The study, entitled, “Set Up to Fail: Bail and the Revolving Door of Pre-trial Detention,” reveals that a majority of the 25,000 people currently held in Canada’s provincial and territorial jails are legally innocent. The report also “questions the extensive rise in pre-trial custody populations and identifies the extreme personal and financial costs of current practices in Canadian bail courts.”
“Despite a falling crime rate, the remand rate in Canada has nearly tripled in the past 30 years,” says the report, authored by Abby Deshman, Director of the Public Safety Program with the CCLA, and Nicole Myers, Assistant Professor at the University of Ontario Institute of Technology and Simon Fraser University (as of Fall 2014).
“Currently the majority of people detained in provincial and territorial jails are legally innocent, waiting for their trial or a determination of their bail.”
According to the report:
The remand rate has nearly tripled in the past 30 years, and 2005 marked the first time in Canadian history that our provincial institutions were primarily being used to detain people prior to any finding of guilt, rather than after they had been convicted and sentenced.
2005 marked the first time in Canadian history that our provincial institutions were primarily being used to detain people prior to any finding of guilt, rather than after they had been convicted and sentenced.
Pre-trial detention is widely recognized as one of the harshest forms of incarceration, and is frequently characterized by overcrowded cells, high security, regular lock-downs, and little to no education or programming.

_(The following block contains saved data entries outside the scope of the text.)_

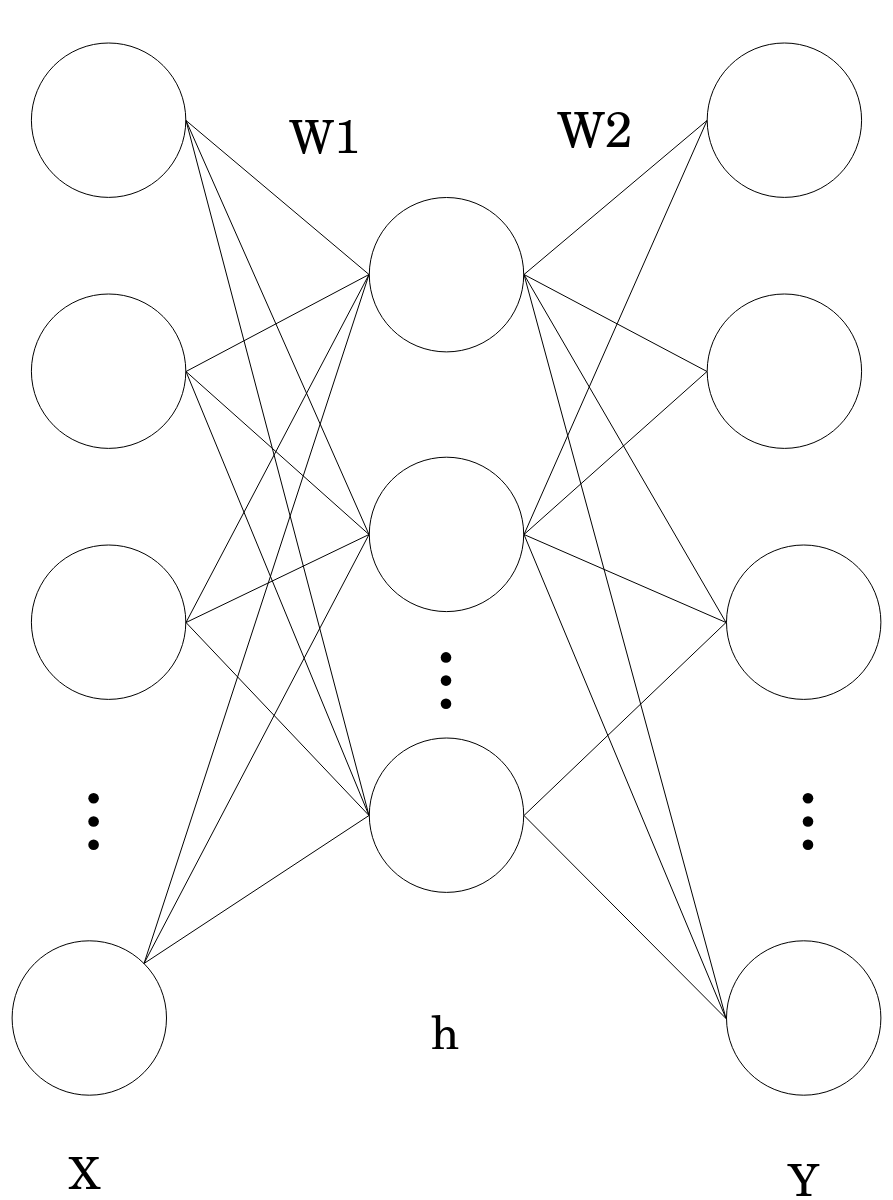
<!DOCTYPE html>
<html lang="en">
<head>
<meta charset="utf-8">
<title>Neural network diagram</title>
<style>
:root { --paper: #fff; --ink: #000; --label-size: 46px; }
* { box-sizing: border-box; }
html, body { margin: 0; background: var(--paper); }
.diagram { position: relative; width: 893px; height: 1200px; overflow: hidden; background: var(--paper); color: var(--ink); }
.network { display: block; width: 893px; height: 1200px; }
.edges, .nodes { fill: none; stroke: var(--ink); stroke-width: 1; }
.more { fill: var(--ink); }
/* The strut puts each label's baseline 60px below its top. */
.label { position: absolute; margin: 0; white-space: nowrap; font-family: "TeX Gyre Schola", "Liberation Serif", serif; font-size: var(--label-size); line-height: 0; }
.label::before { content: ""; display: inline-block; width: 0; height: 60px; }
.weights-in { left: 289px; top: 93px; }
.weights-out { --label-size: 49px; left: 557px; top: 87px; }
.hidden-layer { left: 431px; top: 989px; }
.input-layer { --label-size: 44px; left: 69px; top: 1129px; }
.output-layer { --label-size: 44px; left: 788px; top: 1136px; }
</style>
</head>
<body>
<main class="diagram">
  <svg class="network" viewBox="0 0 893 1200" role="img" aria-label="Network with input, hidden and output layers">
    <defs>
      <circle id="node" r="77.2"/>
      <g id="dots"><circle cy="-23.2" r="5.3"/><circle r="5.3"/><circle cy="23.2" r="5.3"/></g>
    </defs>
    <g class="edges" transform="translate(0 0.5)">
      <g id="input-to-hidden">
        <path d="M369 274L186 120L369 534M186 120L369 815"/>
        <path d="M369 274L186 371L369 534M186 371L369 815"/>
        <path d="M369 274L186 622L369 534M186 622L369 815"/>
        <path d="M369 274L144 963L369 534M144 963L369 815"/>
      </g>
      <g id="hidden-to-output">
        <path d="M707 120L524 274L707 371M726 622L524 274L726 1018"/>
        <path d="M707 120L524 534L707 371M726 622L524 534L726 1018"/>
        <path d="M726 622L524 815L726 1018"/>
      </g>
    </g>
    <g class="nodes">
      <g id="inputs">
        <use href="#node" x="108.6" y="120.2"/>
        <use href="#node" x="108.6" y="371.2"/>
        <use href="#node" x="108.6" y="622.2"/>
        <use href="#node" x="89.3" y="1018"/>
      </g>
      <g id="hidden">
        <use href="#node" x="446.5" y="274.7"/>
        <use href="#node" x="446.5" y="534.4"/>
        <use href="#node" x="446.5" y="815.2"/>
      </g>
      <g id="outputs">
        <use href="#node" x="784.4" y="120.2"/>
        <use href="#node" x="784.4" y="371.2"/>
        <use href="#node" x="803.7" y="622.2"/>
        <use href="#node" x="803.7" y="1018"/>
      </g>
    </g>
    <g class="more">
      <use href="#dots" x="93.6" y="821.5"/>
      <use href="#dots" x="446" y="680.6"/>
      <use href="#dots" x="808" y="821.5"/>
    </g>
  </svg>
  <p class="label weights-in">W1</p>
  <p class="label weights-out">W2</p>
  <p class="label hidden-layer">h</p>
  <p class="label input-layer">X</p>
  <p class="label output-layer">Y</p>
</main>
</body>
</html>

Why are these people in jail? They are victims of many things, among them: a system that’s expensive and broken, racism, the Harper Conservatives’ draconian law-and-order agenda, and our collective disregard of the Charter of Rights and Freedoms.
“Canadians spend over $850 million on pre-trial detention, even though the majority of people who are jailed upon arrest are facing non-violent, minor charges,” said Abby Deshman, CCLA Program Director and co-author of the report.

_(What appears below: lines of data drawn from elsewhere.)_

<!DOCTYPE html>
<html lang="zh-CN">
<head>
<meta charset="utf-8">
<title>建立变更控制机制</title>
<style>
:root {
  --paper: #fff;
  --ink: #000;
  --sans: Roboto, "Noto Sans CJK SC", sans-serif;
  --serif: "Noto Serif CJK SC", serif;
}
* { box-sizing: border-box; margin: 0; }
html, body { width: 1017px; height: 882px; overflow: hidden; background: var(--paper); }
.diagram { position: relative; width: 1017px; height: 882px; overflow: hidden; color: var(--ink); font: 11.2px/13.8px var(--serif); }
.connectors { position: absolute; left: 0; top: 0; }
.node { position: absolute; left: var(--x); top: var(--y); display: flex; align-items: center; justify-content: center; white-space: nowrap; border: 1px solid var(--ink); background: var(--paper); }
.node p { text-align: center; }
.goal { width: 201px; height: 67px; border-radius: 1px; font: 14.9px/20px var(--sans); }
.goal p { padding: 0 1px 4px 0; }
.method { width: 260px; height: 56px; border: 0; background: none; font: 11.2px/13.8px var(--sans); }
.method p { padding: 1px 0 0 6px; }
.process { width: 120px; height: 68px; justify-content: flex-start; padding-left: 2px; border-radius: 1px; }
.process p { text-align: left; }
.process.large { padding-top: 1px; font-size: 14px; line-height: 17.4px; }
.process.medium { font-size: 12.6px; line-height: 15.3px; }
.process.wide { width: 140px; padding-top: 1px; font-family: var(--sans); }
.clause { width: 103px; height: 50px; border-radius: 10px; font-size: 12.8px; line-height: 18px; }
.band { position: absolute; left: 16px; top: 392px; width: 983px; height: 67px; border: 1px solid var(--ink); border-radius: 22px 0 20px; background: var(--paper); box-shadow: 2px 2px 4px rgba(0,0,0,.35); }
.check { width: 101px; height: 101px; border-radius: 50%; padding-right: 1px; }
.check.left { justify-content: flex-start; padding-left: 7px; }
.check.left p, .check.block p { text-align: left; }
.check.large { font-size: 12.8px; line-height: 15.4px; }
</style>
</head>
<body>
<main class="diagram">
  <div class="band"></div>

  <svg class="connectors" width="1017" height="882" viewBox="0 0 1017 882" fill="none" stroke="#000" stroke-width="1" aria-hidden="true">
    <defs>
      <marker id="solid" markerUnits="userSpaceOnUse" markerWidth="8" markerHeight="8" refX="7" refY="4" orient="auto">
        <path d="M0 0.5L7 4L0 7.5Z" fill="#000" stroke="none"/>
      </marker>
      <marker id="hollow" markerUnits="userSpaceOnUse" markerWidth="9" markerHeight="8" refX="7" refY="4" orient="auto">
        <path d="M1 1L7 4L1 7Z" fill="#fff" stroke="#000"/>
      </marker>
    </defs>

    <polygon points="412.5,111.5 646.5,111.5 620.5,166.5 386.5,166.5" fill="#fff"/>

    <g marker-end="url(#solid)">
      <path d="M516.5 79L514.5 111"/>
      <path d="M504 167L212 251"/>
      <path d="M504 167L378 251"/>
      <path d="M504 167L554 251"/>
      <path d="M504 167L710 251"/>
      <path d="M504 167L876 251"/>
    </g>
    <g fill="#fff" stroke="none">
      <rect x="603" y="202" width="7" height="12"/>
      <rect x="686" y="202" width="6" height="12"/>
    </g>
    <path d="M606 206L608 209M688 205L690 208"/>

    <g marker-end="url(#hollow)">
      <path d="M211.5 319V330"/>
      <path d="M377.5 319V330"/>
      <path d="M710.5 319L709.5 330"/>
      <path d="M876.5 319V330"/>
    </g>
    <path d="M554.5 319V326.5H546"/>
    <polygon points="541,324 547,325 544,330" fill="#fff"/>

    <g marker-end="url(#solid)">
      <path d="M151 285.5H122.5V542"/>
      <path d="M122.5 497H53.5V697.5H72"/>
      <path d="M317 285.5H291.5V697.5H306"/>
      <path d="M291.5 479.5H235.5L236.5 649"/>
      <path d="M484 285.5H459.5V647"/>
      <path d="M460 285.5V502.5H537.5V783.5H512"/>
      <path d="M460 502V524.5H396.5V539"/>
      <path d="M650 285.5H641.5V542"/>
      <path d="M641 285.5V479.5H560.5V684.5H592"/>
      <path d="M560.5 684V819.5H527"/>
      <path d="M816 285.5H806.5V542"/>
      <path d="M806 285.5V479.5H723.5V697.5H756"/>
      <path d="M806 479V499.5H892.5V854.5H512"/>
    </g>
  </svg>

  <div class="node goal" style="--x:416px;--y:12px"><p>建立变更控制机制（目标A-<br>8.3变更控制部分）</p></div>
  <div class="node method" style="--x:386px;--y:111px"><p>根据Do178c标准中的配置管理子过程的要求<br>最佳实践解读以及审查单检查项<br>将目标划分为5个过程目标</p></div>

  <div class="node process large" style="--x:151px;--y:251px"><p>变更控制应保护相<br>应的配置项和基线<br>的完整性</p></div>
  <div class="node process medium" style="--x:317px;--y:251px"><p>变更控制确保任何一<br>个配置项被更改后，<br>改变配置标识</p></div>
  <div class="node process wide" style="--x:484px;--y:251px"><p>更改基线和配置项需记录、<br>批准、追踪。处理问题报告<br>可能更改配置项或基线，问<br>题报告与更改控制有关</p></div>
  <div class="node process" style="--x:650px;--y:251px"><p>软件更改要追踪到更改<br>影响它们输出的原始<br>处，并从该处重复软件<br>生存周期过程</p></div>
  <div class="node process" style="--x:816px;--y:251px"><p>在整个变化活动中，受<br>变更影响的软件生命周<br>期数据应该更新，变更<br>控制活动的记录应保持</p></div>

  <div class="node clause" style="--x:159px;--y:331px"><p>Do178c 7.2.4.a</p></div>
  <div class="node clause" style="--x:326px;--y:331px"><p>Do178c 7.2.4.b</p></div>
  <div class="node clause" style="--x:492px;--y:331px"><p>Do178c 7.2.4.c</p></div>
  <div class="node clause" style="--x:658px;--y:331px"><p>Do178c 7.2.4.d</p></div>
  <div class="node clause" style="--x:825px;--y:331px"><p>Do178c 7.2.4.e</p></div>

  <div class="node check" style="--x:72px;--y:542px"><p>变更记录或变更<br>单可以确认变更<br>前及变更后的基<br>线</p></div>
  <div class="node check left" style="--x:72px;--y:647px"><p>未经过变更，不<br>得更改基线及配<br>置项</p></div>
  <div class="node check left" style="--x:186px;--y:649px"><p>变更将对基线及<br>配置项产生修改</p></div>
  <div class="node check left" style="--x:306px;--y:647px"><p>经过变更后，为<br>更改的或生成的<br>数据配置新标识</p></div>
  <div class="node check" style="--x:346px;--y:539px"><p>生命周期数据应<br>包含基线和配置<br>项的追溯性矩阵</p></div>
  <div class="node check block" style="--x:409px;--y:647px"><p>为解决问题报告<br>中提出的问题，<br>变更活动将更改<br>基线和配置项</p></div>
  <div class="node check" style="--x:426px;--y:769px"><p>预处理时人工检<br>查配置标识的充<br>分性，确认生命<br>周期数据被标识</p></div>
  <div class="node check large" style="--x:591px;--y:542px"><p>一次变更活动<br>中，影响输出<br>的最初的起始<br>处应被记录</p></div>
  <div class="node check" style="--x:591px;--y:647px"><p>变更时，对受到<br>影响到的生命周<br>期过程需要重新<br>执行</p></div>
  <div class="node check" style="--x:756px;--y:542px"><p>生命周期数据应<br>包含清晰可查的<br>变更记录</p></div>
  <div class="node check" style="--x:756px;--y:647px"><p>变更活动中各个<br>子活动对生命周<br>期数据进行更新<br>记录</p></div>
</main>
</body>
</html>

“The law governing bail aims to safeguard individual liberty, the presumption of innocence and the right to a fair trial by putting in place a strong presumption of release and only imposing restrictions on liberty or detaining a person where absolutely necessary,” the report says.
“Legally innocent individuals are processed through a bail system that is chaotic and unnecessarily risk-averse and that disproportionately penalizes — and frequently criminalizes — poverty, addiction and mental illness.”
Blacks and aboriginal peoples are disproportionately represented in our jails. Last year, the Toronto Star reported:
The Correctional Investigator of Canada, Howard Sapers, said in a report released Thursday that the aboriginal population has jumped 43 per cent in the last five years.
Today, aboriginal people make up 4 per cent of the Canadian population yet comprise 23 per cent of the prisoners — more than 3,400 in all — in federal corrections institutions.
And he found that aboriginal offenders are more likely to serve more of their sentence behind bars, be held in segregation or with maximum security populations and be disproportionately prone to self-injury while in prison.
In the meantime, a study recently released by the Canadian Centre for Policy Alternatives and Save the Children Canada shows that over two and half indigenous children in Canada are more likely to live in poverty that non-indigenous children.
The Canadian Civil Liberties Association’s report outlines a series of recommendations including:
- Reinstating the presumption of unconditional release and innocence throughout the bail system;
- Improving the efficiency of the bail process; drastically reducing reliance on sureties in the few jurisdictions requiring them; ensuring conditions on release are lawful, necessary, and achievable; and
- Limiting custodial responses for breaches of conditions.”